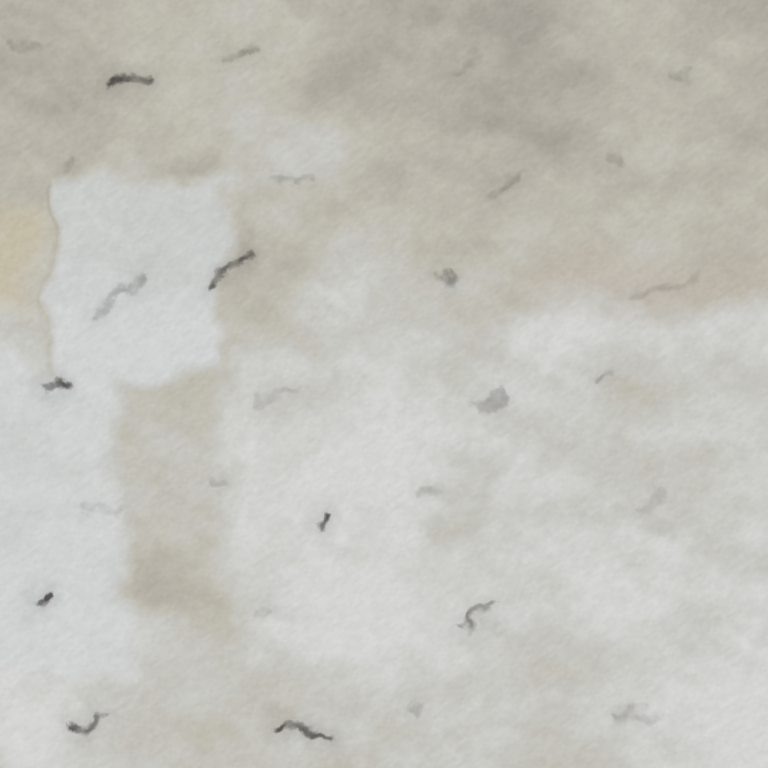
This texture is drawn by a WebGL 2 fragment shader. Its source:

```glsl
#version 300 es
precision highp float;

// Weathered plaster wall: pale grey lime with beige damp, worn patches and
// dark chips. A tone field of soft masks and fractal noise picks the colour
// from a ramp; relief, scattered chips and slanted grain go on top.

uniform vec2 u_resolution;
out vec4 outColor;

// Plaster ramp, from dark stain to pale lime
const vec3 STAIN = vec3(0.655, 0.637, 0.600);
const vec3 UMBER = vec3(0.710, 0.692, 0.648);
const vec3 BEIGE = vec3(0.750, 0.737, 0.692);
const vec3 GREY  = vec3(0.772, 0.770, 0.748);
const vec3 LIME  = vec3(0.815, 0.816, 0.804);
// Accents
const vec3 COOL  = vec3(0.800, 0.817, 0.822);
const vec3 OCHRE = vec3(0.765, 0.725, 0.610);
const vec3 ROSE  = vec3(0.750, 0.710, 0.670);
const vec3 CHIP  = vec3(0.300, 0.290, 0.280);

const float BASE_TONE = 0.82;
const float MOTTLE = 1.0;       // strength of cloudy variation
const float WARP = 0.11;        // raggedness of patch outlines
const float RELIEF = 0.16;      // strength of trowel relief
const float GRAIN = 0.022;      // strength of fine texture
const int   CHIPS = 30;
const float CHIP_ANGLE = 0.42;  // main slant of the chips, radians

// Integer hash to 0..1
float hash(ivec2 cell) {
  uvec2 q = uvec2(cell) * uvec2(1597334673u, 3812015801u);
  uint n = (q.x ^ q.y) * 1597334673u;
  n = (n ^ (n >> 15)) * 2246822519u;
  n ^= n >> 13;
  return float(n >> 8) / 16777216.0;
}

float noise(vec2 p) {
  ivec2 i = ivec2(floor(p));
  vec2 f = fract(p);
  f = f * f * f * (f * (f * 6.0 - 15.0) + 10.0);
  return mix(mix(hash(i), hash(i + ivec2(1, 0)), f.x),
             mix(hash(i + ivec2(0, 1)), hash(i + ivec2(1, 1)), f.x), f.y);
}

// Fractal noise centred on zero
float fbm(vec2 p) {
  float sum = 0.0, amp = 0.5;
  for (int i = 0; i < 5; i++) {
    sum += amp * (noise(p) - 0.5);
    p = mat2(1.6, 1.2, -1.2, 1.6) * p + 7.3;
    amp *= 0.5;
  }
  return sum;
}

mat2 rotation(float a) { return mat2(cos(a), -sin(a), sin(a), cos(a)); }

// Rounded box mask with a soft edge
float patchMask(vec2 p, vec2 centre, vec2 halfSize, float soft) {
  vec2 q = abs(p - centre) - halfSize;
  float d = length(max(q, 0.0)) + min(max(q.x, q.y), 0.0);
  return 1.0 - smoothstep(-soft, soft, d);
}

// Darkness of the scattered chips, each with a faint smudge
float chips(vec2 p) {
  vec2 ragged = vec2(fbm(p * 34.0), fbm(p * 34.0 + 51.0)) * 0.038;
  float crumble = 0.5 + 0.8 * noise(p * 85.0);
  float dark = 0.0;
  for (int i = 0; i < CHIPS; i++) {
    float size = hash(ivec2(i, 211));
    float force = hash(ivec2(i, 307));
    vec2 centre = fract(vec2(0.7549, 0.5698) * float(i) + vec2(0.28, 0.37));
    float angle = CHIP_ANGLE + 1.3 * (hash(ivec2(i, 401)) - 0.5);
    vec2 q = rotation(angle) * (p + ragged - centre);
    q.x -= clamp(q.x, -1.0, 1.0) * 0.0;
    float reach = mix(0.006, 0.042, size * size);
    float d = length(vec2(max(abs(q.x) - reach, 0.0), q.y));
    float core = 1.0 - smoothstep(0.001, 0.010, d);
    float smudge = 1.0 - smoothstep(0.0, 0.035, d);
    float quiet = 1.0 - 0.8 * smoothstep(0.65, 0.85, p.x - 0.5 * p.y);
    float weight = mix(0.12, 0.78, force * force * force) * quiet;
    dark = max(dark, weight * (core * crumble + 0.16 * smudge));
  }
  return clamp(dark, 0.0, 0.9);
}

vec3 ramp(float t) {
  t = clamp(t, 0.0, 1.1) * 4.0;
  vec3 c = mix(STAIN, UMBER, clamp(t, 0.0, 1.0));
  c = mix(c, BEIGE, clamp(t - 1.0, 0.0, 1.0));
  c = mix(c, GREY, clamp(t - 2.0, 0.0, 1.0));
  return mix(c, LIME, clamp(t - 3.0, 0.0, 1.4));
}

void main() {
  vec2 p = gl_FragCoord.xy / min(u_resolution.x, u_resolution.y);
  vec2 w = p + WARP * vec2(fbm(p * 7.0 + 3.0), fbm(p * 7.0 + 29.0));

  // Damp spreads from the top, ending in a crisp ledge on the right
  float right = smoothstep(0.50, 0.78, w.x);
  float edge = 0.57 + 0.02 * right;
  float soft = mix(0.17, 0.025, right);
  float damp = smoothstep(edge - soft, edge + soft, w.y);
  float corner = smoothstep(1.15, 1.85, w.x + w.y);
  float ledge = right * patchMask(w, vec2(0.88, 0.63), vec2(0.2, 0.035), 0.03);

  // Worn patches and stains on the left
  float slab = patchMask(w, vec2(0.19, 0.64), vec2(0.105, 0.125), 0.012);
  float flake = patchMask(w, vec2(0.36, 0.80), vec2(0.07, 0.045), 0.02);
  float flank = patchMask(w, vec2(0.04, 0.32), vec2(0.115, 0.20), 0.025);
  float column = patchMask(w, vec2(0.23, 0.36), vec2(0.085, 0.165), 0.03);
  float smear = patchMask(w, vec2(0.36, 0.61), vec2(0.055, 0.08), 0.03);
  float seam = patchMask(w, vec2(0.079, 0.64), vec2(0.002, 0.12), 0.009);
  float ochre = patchMask(w, vec2(0.02, 0.65), vec2(0.035, 0.07), 0.03);

  float tone = BASE_TONE + MOTTLE * fbm(p * 4.5 + 11.0);
  tone += 0.14 * smoothstep(0.9, 1.5, w.x + 0.9 - w.y);
  tone -= 0.38 * damp + 0.26 * corner * damp + 0.08 * ledge;
  tone -= 0.42 * column * (1.0 - flank) + 0.30 * smear + 0.45 * seam;
  tone += 0.42 * slab + 0.24 * flake + 0.18 * flank;

  // Trowel relief lit from the upper left
  vec2 r = rotation(-0.6) * p * vec2(11.0, 15.0);
  float relief = fbm(r) - fbm(r + vec2(0.22, -0.22));
  tone += RELIEF * 4.0 * relief;

  vec3 col = ramp(tone);
  col = mix(col, COOL, 0.5 * max(slab, flank));
  col = mix(col, OCHRE, 0.65 * ochre);
  col = mix(col, ROSE, 0.4 * ledge);
  col = mix(col, CHIP, chips(p));

  // Fine slanted grain
  vec2 g = rotation(0.6) * p;
  float grain = noise(g * vec2(75.0, 170.0)) + noise(g * vec2(190.0, 260.0)) - 1.0;
  outColor = vec4(col + GRAIN * grain, 1.0);
}
```
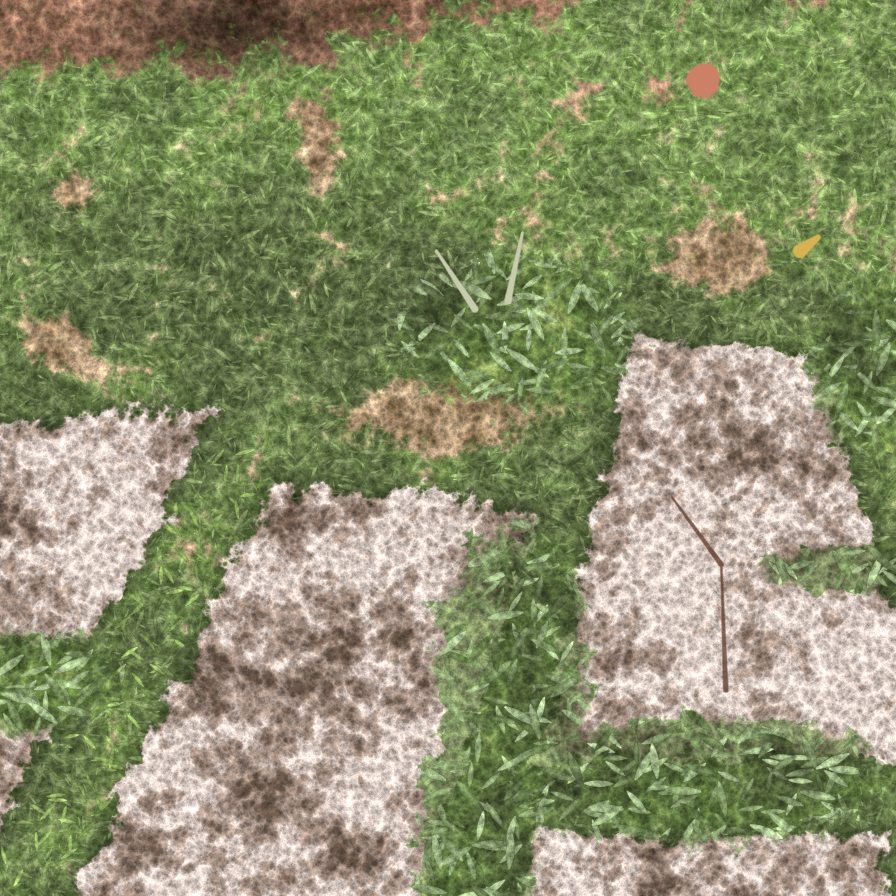
This texture is drawn by a WebGL 1 fragment shader. Its source:

```glsl
precision highp float;
// Sunlit lawn with bare soil above weathered, weed-edged paving slabs.
uniform vec2 u_resolution;

vec2 hash2(vec2 p) {
  p = vec2(dot(p, vec2(127.1, 311.7)), dot(p, vec2(269.5, 183.3)));
  return fract(sin(p) * 43758.5);
}

// Distance to the nearest scattered point
float cell(vec2 p) {
  float nearest = 2.0;
  for (int j = -1; j <= 1; j++)
    for (int i = -1; i <= 1; i++) {
      vec2 c = floor(p) + vec2(i, j);
      nearest = min(nearest, length(c + hash2(c) - p));
    }
  return nearest;
}

// Layered cellular noise, centred near one half
float mottle(vec2 p) {
  float sum = 0.0, amp = 0.5;
  p += 0.1 * sin(p.yx * 2.3 + 1.0);
  for (int i = 0; i < 4; i++) {
    sum += amp * cell(p);
    p = mat2(1.6, 1.2, -1.2, 1.6) * p + 7.3;
    amp *= 0.62;
  }
  return (sum - 0.48) * 2.4 + 0.5;
}

// Signed distance to the right of edge a-b
float side(vec2 p, vec2 a, vec2 b) {
  vec2 e = normalize(b - a);
  return dot(p - a, vec2(e.y, -e.x));
}

// Inside distance: top edge left to right, bottom edge right to left
float quad(vec2 p, vec4 top, vec4 low) {
  return min(min(side(p, top.xy, top.zw), side(p, top.zw, low.xy)),
             min(side(p, low.xy, low.zw), side(p, low.zw, top.xy)));
}

// Ellipse given as centre and radii
float blob(vec2 p, vec4 e) {
  return 1.0 - length((p - e.xy) / e.zw);
}

// Tapered stroke between two ends
float stroke(vec2 p, vec4 ends, float width) {
  vec2 e = ends.zw - ends.xy, w = p - ends.xy;
  float t = clamp(dot(w, e) / dot(e, e), 0.0, 1.0);
  float aa = 1.0 / u_resolution.y;
  return 1.0 - smoothstep(-aa, aa, length(w - e * t) - width * (1.0 - 0.6 * t));
}

// Scattered leaves: x is coverage, y is tone
vec2 blades(vec2 p, float count, float spread) {
  vec2 q = p * count, result = vec2(0.0);
  float aa = count / u_resolution.y;
  for (int j = -1; j <= 1; j++)
    for (int i = -1; i <= 1; i++) {
      vec2 c = floor(q) + vec2(i, j), r = hash2(c + count);
      float angle = (r.x - 0.5) * spread;
      vec2 dir = 0.95 * vec2(sin(angle), cos(angle));
      vec2 w = q - c - hash2(c + 31.0);
      float t = clamp(dot(w, dir) / 0.9, 0.0, 1.0);
      float d = length(w - dir * t);
      float thick = 0.04 + 0.33 * t * (1.0 - t);
      float tone = 0.05 + 0.85 * r.y + 0.3 * t - 1.6 * d;
      result = mix(result, vec2(1.0, tone), 1.0 - smoothstep(thick - aa, thick + aa, d));
    }
  return result;
}

void main() {
  vec2 p = gl_FragCoord.xy / u_resolution;
  float broad = mottle(p * 8.0), fine = mottle(p * 34.0 + 5.0), grain = mottle(p * 85.0);
  float rough = (broad - 0.5) * 0.018 + (fine - 0.5) * 0.016;

  // Bare earth: upper bank, worn patches and thin spots
  float bare = max(-0.3, (p.y - 0.915 - 0.09 * smoothstep(0.25, 0.75, p.x)) * 14.0);
  bare = max(bare, blob(p, vec4(0.49, 0.537, 0.14, 0.043)));
  bare = max(bare, blob(p, vec4(0.8, 0.71, 0.07, 0.04)));
  bare = max(bare, blob(p, vec4(0.07, 0.615, 0.05, 0.04)));
  bare = max(bare, blob(p, vec4(0.355, 0.83, 0.025, 0.05)));
  bare = max(bare, blob(p, vec4(0.08, 0.785, 0.03, 0.03)));
  float soil = smoothstep(-0.1, 0.4, bare + (broad - 0.5) * 0.6 + (fine - 0.5) * 0.5);
  vec3 earth = mix(vec3(0.5, 0.4, 0.29), vec3(0.82, 0.7, 0.57), fine);
  vec3 clay = mix(vec3(0.32, 0.21, 0.15), vec3(0.72, 0.54, 0.45), mix(broad, fine, 0.6));
  clay *= 1.0 - 0.5 * max(0.0, blob(p, vec4(0.25, 0.97, 0.17, 0.09)));
  earth = mix(earth, clay, smoothstep(0.84, 0.92, p.y));

  // Lawn: sunny top, shaded middle, three blade sizes
  float sun = 0.5 * smoothstep(0.65, 0.95, p.y) + broad * 0.8;
  sun = clamp(sun - 0.6 * max(0.0, blob(p, vec4(0.33, 0.68, 0.32, 0.14))), 0.0, 1.0);
  vec3 shade = mix(vec3(0.25, 0.3, 0.17), vec3(0.36, 0.47, 0.22), sun);
  vec3 light = mix(vec3(0.55, 0.62, 0.42), vec3(0.7, 0.8, 0.53), sun);
  vec3 col = mix(mix(shade, light, 0.1 + 0.6 * fine), earth, soil);
  for (int i = 0; i < 3; i++) {
    vec2 leaf = blades(p, 76.0 - 17.0 * float(i), 3.6);
    col = mix(col, mix(shade, light, leaf.y), leaf.x * 0.8 * (1.0 - 0.9 * soil));
  }

  // Paving slabs with crumbling borders
  float slab = quad(p, vec4(0.306, 0.463, 0.605, 0.435), vec4(0.45, -0.05, 0.06, -0.05));
  slab = max(slab, quad(p, vec4(-0.1, 0.525, 0.245, 0.545), vec4(0.1, 0.285, -0.1, 0.285)));
  slab = max(slab, quad(p, vec4(-0.1, 0.19, 0.06, 0.19), vec4(-0.01, 0.05, -0.1, 0.05)));
  slab = max(slab, quad(p, vec4(0.705, 0.63, 0.91, 0.6), vec4(1.06, 0.15, 0.6, 0.15)));
  slab = max(slab, quad(p, vec4(0.59, 0.07, 0.99, 0.07), vec4(0.99, -0.1, 0.57, -0.1))) + rough;
  float pale = mix(broad, fine, 0.45);
  pale += 0.25 * max(0.0, blob(p, vec4(0.84, 0.3, 0.24, 0.13)));
  pale -= 0.2 * max(0.0, blob(p, vec4(0.25, 0.25, 0.15, 0.3)));
  vec3 stone = mix(vec3(0.4, 0.33, 0.28), vec3(0.66, 0.58, 0.53), smoothstep(0.0, 0.4, pale));
  stone = mix(stone, vec3(0.87, 0.81, 0.78), smoothstep(0.38, 0.64, pale));
  col *= 1.0 - 0.25 * smoothstep(-0.02, 0.0, slab);
  float paved = smoothstep(-0.003, 0.005, slab);
  col = mix(col, stone, paved);

  // Small leaves along the left joint, then broad weeds in clumps
  float joint = 0.045 - abs(side(p, vec2(0.02, 0.0), vec2(0.27, 0.5))) + rough;
  joint = smoothstep(0.0, 0.01, joint) * (1.0 - smoothstep(0.48, 0.54, p.y)) * (1.0 - paved);
  vec2 clover = blades(p, 47.0, 6.3);
  col = mix(col, mix(shade, vec3(0.67, 0.79, 0.46), clover.y), joint * clover.x);
  float weeds = blob(p, vec4(0.575, 0.63, 0.14, 0.09));
  weeds = max(weeds, blob(p, vec4(0.57, 0.26, 0.09, 0.16)));
  weeds = max(weeds, blob(p, vec4(0.78, 0.13, 0.22, 0.075)));
  weeds = max(weeds, blob(p, vec4(0.98, 0.59, 0.08, 0.1)));
  weeds = max(weeds, blob(p, vec4(0.02, 0.24, 0.13, 0.06)));
  weeds = max(weeds, blob(p, vec4(0.53, 0.07, 0.07, 0.14)));
  weeds = max(weeds, blob(p, vec4(0.96, 0.365, 0.11, 0.03)));
  float clump = smoothstep(0.0, 0.16, weeds + (fine - 0.5) * 0.3);
  col = mix(col, shade * (0.8 + 0.6 * fine), clump * 0.7);
  for (int i = 0; i < 3; i++) {
    vec2 leaf = blades(p, 37.0 - 6.0 * float(i), 5.0);
    col = mix(col, mix(shade, vec3(0.7, 0.79, 0.6), leaf.y), leaf.x * clump);
  }
  col *= 0.8 + 0.4 * grain;

  // Dry stems, twigs and small debris
  float stems = max(stroke(p, vec4(0.567, 0.665, 0.583, 0.74), 0.004), stroke(p, vec4(0.53, 0.655, 0.487, 0.72), 0.004));
  col = mix(col, vec3(0.78, 0.8, 0.68), stems);
  float twigs = max(stroke(p, vec4(0.81, 0.23, 0.805, 0.37), 0.003), stroke(p, vec4(0.805, 0.37, 0.75, 0.445), 0.003));
  col = mix(col, vec3(0.38, 0.25, 0.19), twigs * 0.8);
  col = mix(col, vec3(0.8, 0.5, 0.4), smoothstep(0.0, 0.2, blob(p, vec4(0.786, 0.91, 0.02, 0.02)) + rough * 9.0));
  col = mix(col, vec3(0.84, 0.7, 0.32), stroke(p, vec4(0.893, 0.72, 0.913, 0.735), 0.008));
  gl_FragColor = vec4(col, 1.0);
}
```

....

DESCRIPTION OF THE TASK:
Please show all lines from the entries that contain the word "result".

ANSWER:
  vec2 q = p * count, result = vec2(0.0);
      result = mix(result, vec2(1.0, tone), 1.0 - smoothstep(thick - aa, thick + aa, d));
  return result;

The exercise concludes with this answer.